  • Recommendations were made at the Yale University Workshop in 2008 by a panel of 12 regarding the use of probiotics. Unfortunately, this paper is not available for free access (like so many I want to see,) but a summary from the NY Times stated “a panel of 12 experts concluded that there was strong evidence that several probiotic strains could reduce diarrhea, including that associated with antibiotic use. Several studies have also suggested that certain probiotics may be useful for irritable bowel syndrome, with the strongest recommendation for Bifidobacterium infantis 35624, the probiotic in the Procter & Gamble supplement Align. (Two members of the panel had ties to Procter & Gamble; three others had ties to other companies that sell probiotics.)” Important to note that there is financial benefit there. That doesn’t mean their opinion should be discounted, it’s just something to be aware of.

Of course, if you have any questions, please contact your physician before starting probiotic use. They are GRAS (generally recognized as safe) by the FDA, but individuals with immunodeficiency or active bowel infection are not recommended to use probiotics.

Align was kind enough to send me samples to try, and a month’s supply for one lucky reader! I used Align for a month, and can say I did not notice a difference. However, I am not a fair subject as I was already taking another brand of probiotic. Align also offers a money back guarantee if you are dissatisfied after trying it. That’s pretty impressive.

Align can be found pretty much anywhere-I saw it at Target and Publix.

If you’d like to win a free month supply of Align, leave a comment below and tell me what your biggest obstacle is to eating healthfully (if you have one), and/or your experience with probiotics. Winner will be randomly selected.

You can get another chance in the virtual hat if you re-tweet this post for my Twitter buddies.

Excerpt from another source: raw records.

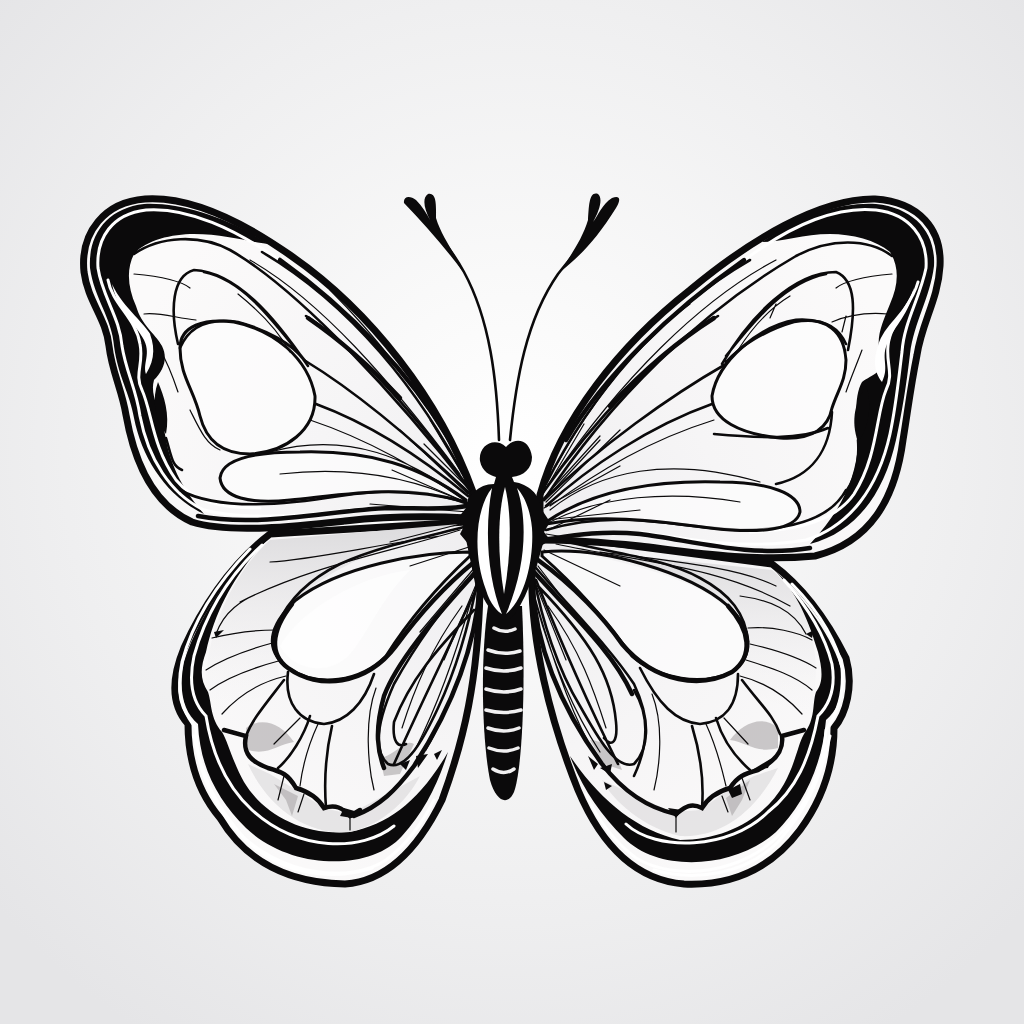
<!DOCTYPE html>
<html lang="en">
<head>
<meta charset="utf-8">
<title>Butterfly line drawing</title>
<style>
:root{--ink:#0b0a0b;--paper:#fff;--edge:#e7e7e9;--wing:#f7f6f7;--shade:#dedddf;--grey:#aaa7a9}
html,body{margin:0;width:1024px;height:1024px;overflow:hidden;background:var(--edge)}
svg{display:block}
.wing{fill:url(#wingTone);stroke:var(--ink);stroke-width:7;stroke-linejoin:round}
.solid{fill:var(--ink)}
.white{fill:var(--paper)}
.cell{fill:var(--paper);fill-opacity:.6;stroke:var(--ink);stroke-width:3}
.bold{fill:none;stroke:var(--ink);stroke-width:4.5}
.vein{fill:none;stroke:var(--ink);stroke-width:2.6}
.fine{fill:none;stroke:var(--ink);stroke-width:1.2}
.rim{fill:none;stroke:var(--paper);stroke-width:3}
.shade{fill:var(--shade);opacity:.7}
.smudge{fill:var(--grey);opacity:.6}
path{stroke-linecap:round}
</style>
</head>
<body>
<svg width="1024" height="1024" viewBox="0 0 1024 1024" role="img" aria-label="Black ink drawing of a butterfly with open wings">
<defs>
<radialGradient id="glow" gradientUnits="userSpaceOnUse" cx="512" cy="450" r="690">
<stop offset="0" stop-color="#fff"/><stop offset=".22" stop-color="#fafafa"/><stop offset=".65" stop-color="#efeff0"/><stop offset="1" stop-color="#e5e5e7"/>
</radialGradient>
<radialGradient id="wingTone" gradientUnits="userSpaceOnUse" cx="512" cy="540" r="430">
<stop offset="0" stop-color="#eeedef"/><stop offset=".5" stop-color="#f6f5f6"/><stop offset="1" stop-color="#fbfafa"/>
</radialGradient>
<linearGradient id="hindShade" x1="0" y1="0" x2="0" y2="1"><stop offset="0" stop-color="#dcdbdd"/><stop offset="1" stop-color="#f4f3f4" stop-opacity="0"/></linearGradient>
</defs>
<rect width="1024" height="1024" fill="url(#glow)"/>

<g id="left-hindwing">
<path class="wing" d="M270 534C228 566 200 612 184 648C170 682 172 706 188 724C188 762 198 792 220 818C246 862 290 883 345 884C390 881 420 845 442 800C464 740 478 680 480 590L466 522Z"/>
<path fill="url(#hindShade)" d="M270 540L460 524C370 550 290 580 276 640L280 690L210 715C195 660 225 580 270 540Z"/>
<path class="solid" d="M272 535C230 568 196 622 184 662C178 692 184 712 198 724C200 768 218 800 246 828C290 870 370 872 402 836C424 812 438 784 448 752C420 800 390 824 350 832C300 836 262 812 244 782C232 760 228 742 222 732C210 718 212 704 208 692C200 680 200 668 206 652C216 606 240 566 272 535Z"/>
<path class="rim" d="M262 545C224 580 204 620 194 656C188 684 194 704 206 716C212 754 226 786 252 810C298 852 362 852 394 826"/>
<path class="rim" d="M250 549C214 586 192 624 182 662C176 690 182 712 196 728C196 768 212 802 236 830C280 876 350 884 386 860C410 842 424 820 434 800"/>
<path class="rim" stroke-width="2" d="M194 736C204 782 216 806 244 838C284 878 336 880 372 868"/>
<path class="shade" d="M248 764C270 812 312 836 350 832C386 824 410 796 420 776L350 814L324 808L296 790L270 774Z"/>
<path class="smudge" d="M246 728C262 716 282 724 294 742C278 744 268 756 248 750ZM274 784L298 796L292 816L286 800ZM380 758C398 754 404 738 414 744L400 774L384 776Z"/>
<path class="cell" d="M470 552C420 552 340 566 296 600C268 626 264 650 288 668C318 688 360 682 386 656C410 618 440 584 470 556Z"/>
<path class="bold" d="M474 562C440 590 412 624 396 646C366 686 318 690 288 668C270 655 270 632 292 604"/>
<path class="vein" d="M468 526C430 536 380 546 340 564C312 578 290 596 278 624M476 570C442 608 414 648 394 684C378 720 372 750 388 764C406 772 424 738 438 708C456 670 470 620 478 578"/>
<path class="bold" d="M476 572C430 622 396 664 384 696C374 732 378 752 384 768M480 586C474 660 444 720 414 766C396 790 380 806 354 816"/>
<path class="vein" d="M288 672C284 704 300 722 324 724C346 722 364 704 374 674M332 726C326 752 324 782 326 808M310 716C304 736 290 758 278 768M284 680C264 706 252 720 246 736"/>
<path class="bold" d="M224 730L246 736C242 754 252 762 268 768C282 772 288 774 296 788C310 792 318 798 324 808C336 804 342 808 350 816L360 810"/>
<path class="vein" d="M476 590C446 652 420 706 394 764M474 610C436 650 410 680 394 722C392 742 398 748 406 744"/>
<path class="fine" d="M460 530C390 552 310 566 240 602M440 536C370 546 310 560 270 562M266 590C240 600 224 612 216 634M276 630C250 630 228 634 212 638M276 642C246 650 224 658 206 670M282 660C252 668 226 678 210 690M286 676C260 682 238 696 222 714M470 604C454 660 434 712 416 748M478 604C468 660 448 712 426 750M462 606C430 650 414 690 402 728M318 724C306 750 302 770 300 786M300 718L274 744M376 688C364 720 368 766 374 790M350 818L350 830M284 776L278 800M304 794L298 812"/>
<path class="solid" d="M416 756L428 754L418 768ZM400 764L410 760L406 770ZM434 754l8-4l-5 10ZM214 632l10-2l-8 8ZM344 808l14 4l-6 6l-12-2Z"/>
<path class="white" d="M280 646C300 610 360 576 410 570C380 600 370 630 350 654C330 676 294 672 280 646Z" opacity=".7"/>
</g>

<g id="right-hindwing">
<path class="wing" d="M772 564C810 592 832 630 846 658C854 686 846 714 834 728C834 768 822 800 800 830C770 870 730 886 684 884C634 880 600 842 578 790C550 720 530 640 532 570L542 534Z"/>
<path fill="url(#hindShade)" d="M772 570L560 548C660 570 736 590 746 640L740 690L808 715C828 660 808 600 772 570Z"/>
<path class="solid" d="M768 564C806 598 834 640 842 672C844 694 838 710 826 720C822 768 802 806 776 832C736 868 660 874 624 838C600 814 582 788 570 756C600 800 636 830 680 840C728 840 766 816 784 784C796 762 798 744 804 734C816 718 812 704 816 692C824 682 822 668 818 652C806 612 794 588 768 564Z"/>
<path class="rim" d="M784 580C812 612 826 640 832 664C836 688 830 704 818 716C810 758 796 790 768 812C730 850 656 852 626 824"/>
<path class="rim" d="M792 584C822 614 838 646 842 668C844 694 838 712 826 730C824 768 808 804 782 832C744 874 676 882 636 858C612 840 596 816 586 794"/>
<path class="rim" stroke-width="2" d="M830 736C820 782 804 812 778 842C746 874 696 882 654 870"/>
<path class="shade" d="M778 768C752 818 716 838 680 836C644 828 614 802 602 780L672 812L700 810L728 790L754 776Z"/>
<path class="smudge" d="M778 728C762 714 742 724 730 740C746 742 756 754 778 748ZM750 780L726 798L732 816L742 800ZM590 740C604 740 616 752 622 770L604 764Z"/>
<path class="cell" d="M542 552C600 546 690 572 728 606C754 630 754 656 732 672C702 686 660 680 632 656C606 620 576 586 542 556Z"/>
<path class="bold" d="M538 560C574 586 604 618 622 644C656 684 702 688 732 672C754 656 750 630 728 606"/>
<path class="vein" d="M544 536C600 552 660 556 700 578C730 594 746 614 748 642M536 568C574 612 610 648 634 684C652 722 648 750 634 764C616 770 598 738 580 706C558 670 542 620 534 578"/>
<path class="bold" d="M534 572C576 618 614 654 632 694M532 582C536 650 564 712 602 764C622 790 648 808 676 814"/>
<path class="vein" d="M738 674C738 706 724 722 700 724C676 722 658 704 640 668M692 726C700 752 704 782 702 808M716 718C722 738 734 756 750 770M742 680C760 704 774 716 780 734M634 690C650 716 648 746 634 776"/>
<path class="bold" d="M804 730L782 736C784 752 774 762 758 770C744 774 738 776 730 788C716 792 708 798 702 808C690 802 684 808 676 814"/>
<path class="vein" d="M536 580C560 640 586 700 618 764M538 586C590 640 612 676 616 722C618 742 612 748 604 738"/>
<path class="fine" d="M556 544C640 562 720 566 790 606M600 552C680 562 740 568 776 586M740 596C770 600 794 610 806 634M748 628C772 626 798 632 812 640M750 644C776 650 800 658 816 668M746 660C772 668 796 676 812 690M740 676C764 682 786 696 802 714M536 604C552 660 574 712 600 752M548 606C580 650 594 690 606 728M534 594C550 650 566 700 590 746M706 724C718 750 722 770 726 786M724 718L748 744M652 694C664 724 660 766 654 790M676 816L676 832M742 778L750 800M722 796L728 812"/>
<path class="solid" d="M588 756l10 8l-4 6ZM600 768l12-4l-2 10ZM604 782l8 4l-6 4ZM728 790l12-6l2 10l-10 4ZM752 770l20-12l-4 10ZM806 634l8-4l-2 8ZM668 808l14 2l-6 8Z"/>
</g>

<g id="left-forewing">
<path class="wing" d="M473 492C440 400 370 310 290 255C240 220 190 196 145 199C105 202 80 232 84 272C88 302 106 318 109 346C112 372 122 390 126 415C134 460 152 504 192 522C230 534 300 526 345 521C390 516 430 516 468 518Z"/>
<path class="solid" d="M268 244C230 218 180 202 144 204C108 208 88 234 90 268C94 298 112 318 114 346C118 376 130 394 134 418C142 458 166 496 204 514C178 484 168 458 164 428C158 406 150 394 154 380C164 370 168 358 162 346C154 332 142 326 136 306C128 288 126 270 134 254C146 240 172 234 194 234C224 234 250 242 268 244Z"/>
<path class="rim" d="M284 264C236 228 186 207 146 210C112 214 96 238 98 268C102 296 120 318 122 346C126 372 136 388 140 416C148 458 170 494 204 510C250 522 320 514 366 508"/>
<path class="rim" stroke-width="2.2" d="M108 280C112 304 136 318 140 344C144 364 134 374 142 390C152 412 152 446 176 480C194 502 220 508 260 508"/>
<path class="white" d="M112 284C124 310 146 322 156 344C164 360 154 372 148 378C140 366 152 356 144 340C136 324 118 312 112 284Z"/>
<path class="solid" d="M158 382C164 396 170 414 166 434C154 418 152 398 158 382ZM150 334C160 340 166 350 162 364C158 376 150 378 142 380C154 364 156 350 150 334Z"/>
<path class="bold" d="M198 516C260 528 330 510 390 508C420 508 450 510 466 506"/>
<path class="vein" d="M180 490C220 512 290 504 340 496C390 488 430 490 468 504M166 438C172 458 172 466 182 470M134 254C160 236 200 234 230 250C300 290 400 400 470 490"/>
<path class="cell" d="M180 348C180 326 204 318 234 322C274 330 308 358 315 396C316 430 286 452 250 454C222 454 206 440 200 416C194 390 180 376 180 348Z"/>
<path class="vein" d="M178 344C170 310 172 276 194 270C236 272 274 316 308 366M204 272C244 280 274 322 306 362M180 348C190 324 212 318 238 322C268 330 292 344 304 360"/>
<path class="cell" d="M466 500C420 466 370 450 300 452C250 452 222 460 220 478C222 498 250 504 290 500C350 494 400 484 466 502Z"/>
<path class="vein" d="M316 404C370 424 420 456 468 496M304 360C360 394 420 446 470 494M306 316C360 350 420 420 470 490M262 252C350 304 420 390 468 484"/>
<path class="bold" d="M308 318C340 340 370 366 400 398M280 260C350 310 410 374 450 440"/>
<path class="fine" d="M134 274C156 276 180 280 190 288M144 314C160 312 176 318 196 320M160 350C166 360 174 380 178 392M190 410C200 430 206 444 220 450M310 420C370 440 420 470 464 500M270 452C350 430 410 460 464 498M330 290C370 330 420 390 460 462M250 260C320 300 390 380 460 474M450 440C458 456 466 474 472 488M400 430L468 494M430 420L472 490M280 474C350 466 410 476 464 502M424 444L470 490M238 294C258 310 278 330 290 352"/>
</g>

<g id="right-forewing">
<path class="wing" d="M540 495C560 420 620 345 690 290C750 240 820 198 875 199C920 202 942 230 940 266C938 300 922 322 917 355C910 390 908 410 903 440C895 500 870 542 815 556C750 562 690 552 640 546C600 542 570 540 540 540Z"/>
<path class="solid" d="M762 242C806 212 846 202 876 204C914 208 936 232 934 266C930 298 914 322 910 354C906 388 902 412 896 440C884 494 856 532 810 544C840 512 856 480 858 444C856 420 854 396 862 382C874 374 884 372 882 358C874 340 882 324 890 304C898 286 900 268 890 252C876 240 852 234 830 234C804 234 782 242 762 242Z"/>
<path class="rim" d="M742 262C794 222 840 206 876 210C910 214 928 238 926 268C920 298 904 322 902 352C898 384 896 406 890 434C878 488 850 526 806 540C750 550 690 540 640 532"/>
<path class="rim" stroke-width="2.2" d="M918 282C912 306 890 322 888 346C886 364 894 374 886 390C876 414 878 456 854 494C836 520 800 530 750 532"/>
<path class="white" d="M914 288C904 316 884 324 878 346C872 364 876 374 882 382C890 366 880 358 888 342C894 326 910 314 914 288Z"/>
<path class="solid" d="M866 386C856 400 850 420 858 442C870 426 872 402 866 386Z"/>
<path class="bold" d="M810 548C750 558 690 540 640 534C600 530 570 536 544 540"/>
<path class="vein" d="M846 490C830 520 790 530 740 530C680 528 620 508 546 530M858 440C860 466 852 484 844 494M892 256C868 238 830 238 796 256C700 312 610 400 544 500"/>
<path class="cell" d="M846 360C844 330 826 318 796 320C760 326 718 360 712 396C712 420 740 434 780 438C812 440 828 428 832 408C838 390 846 380 846 360Z"/>
<path class="vein" d="M848 350C856 310 856 280 836 272C794 272 750 316 722 364M826 274C786 282 756 318 726 356M846 344C836 322 816 318 794 322C766 330 740 346 726 362"/>
<path class="cell" d="M546 522C590 492 650 480 720 482C770 482 800 494 800 512C796 530 760 534 710 528C650 520 600 514 546 524Z"/>
<path class="vein" d="M712 404C650 426 590 466 546 506M726 364C670 396 600 446 544 500M718 316C660 350 594 420 542 494M750 260C660 312 590 396 546 484M832 412C830 450 812 476 776 484M714 434C760 438 800 440 828 428"/>
<path class="bold" d="M714 318C676 342 642 372 610 406M744 260C670 312 604 376 566 440"/>
<path class="fine" d="M892 274C870 276 846 280 836 288M888 314C866 312 846 316 832 322M862 350C856 366 850 380 846 392M714 420C650 440 600 470 550 506M760 482C670 456 600 470 550 510M690 304C640 340 592 400 556 466M776 260C700 300 620 380 552 480M562 440C554 458 546 476 542 490M620 430L546 502M584 424L544 492M740 502C670 490 600 496 550 522M600 440L546 498M790 296C770 308 752 328 738 350M610 500L548 530M770 318l6-14M846 316l-4 16"/>
</g>

<g id="wing-roots" class="fine">
<path d="M474 490L440 436M474 496L410 440M470 504L392 470M468 512L370 504M468 522L390 542M472 546L410 566M476 566L420 632M478 580L444 660M540 494L566 430M542 500L600 436M544 508L620 466M546 520L640 510M546 534L630 548M544 550L620 586M538 566L590 634M534 580L566 660"/>
</g>

<g id="antennae">
<path class="vein" stroke-width="3" d="M499 440C497 380 490 320 464 272C452 250 442 240 434 228M510 440C516 380 526 320 558 274C572 256 582 246 590 230"/>
<path class="solid" d="M463 272C444 246 424 224 404 203C403 196 410 195 416 200C422 206 427 214 430 220C424 208 422 198 428 194C437 192 436 206 436 218C442 238 456 254 463 272ZM560 272C580 256 596 240 616 208C622 198 619 195 612 198C602 204 598 216 593 222C600 210 603 198 598 194C589 191 589 206 588 220C582 240 570 256 560 272Z"/>
</g>

<g id="body">
<path class="solid" d="M488 606C480 660 482 740 490 780C496 802 508 806 514 792C522 770 526 690 522 606Z"/>
<path class="solid" d="M506 447C494 436 478 446 480 461C482 472 490 475 496 477L494 484C478 484 468 496 466 508L458 518L464 526L460 534L470 546C472 578 484 606 499 618C505 622 511 620 516 612C530 592 536 566 538 548L550 540L544 532L550 522L542 510C540 494 528 484 514 482L512 477C524 476 532 468 532 457C530 440 516 436 506 447Z"/>
<g class="white">
<path d="M492 488C476 508 472 552 486 590C490 604 498 612 502 614C488 580 484 530 492 488Z"/>
<path d="M505 487C498 512 497 552 504 594C511 556 512 514 505 487Z"/>
<path d="M517 488C528 520 526 568 506 614C526 598 534 556 532 528C530 508 524 496 517 488Z"/>
</g>
<g fill="none" stroke="#f1f0f1" stroke-width="3.5">
<path d="M494 628Q504 634 515 629M488 650Q504 656 520 651M486 668Q504 674 521 668M486 689Q504 695 521 689M486 710Q504 715 521 710M488 728Q504 734 519 728M489 748Q504 754 518 748M493 769Q504 776 514 769"/>
</g>
</g>
</svg>
</body>
</html>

For my free nutrition guideline, click here, or if you missed Gluten Free and Fit 101 check it out here.

Good luck!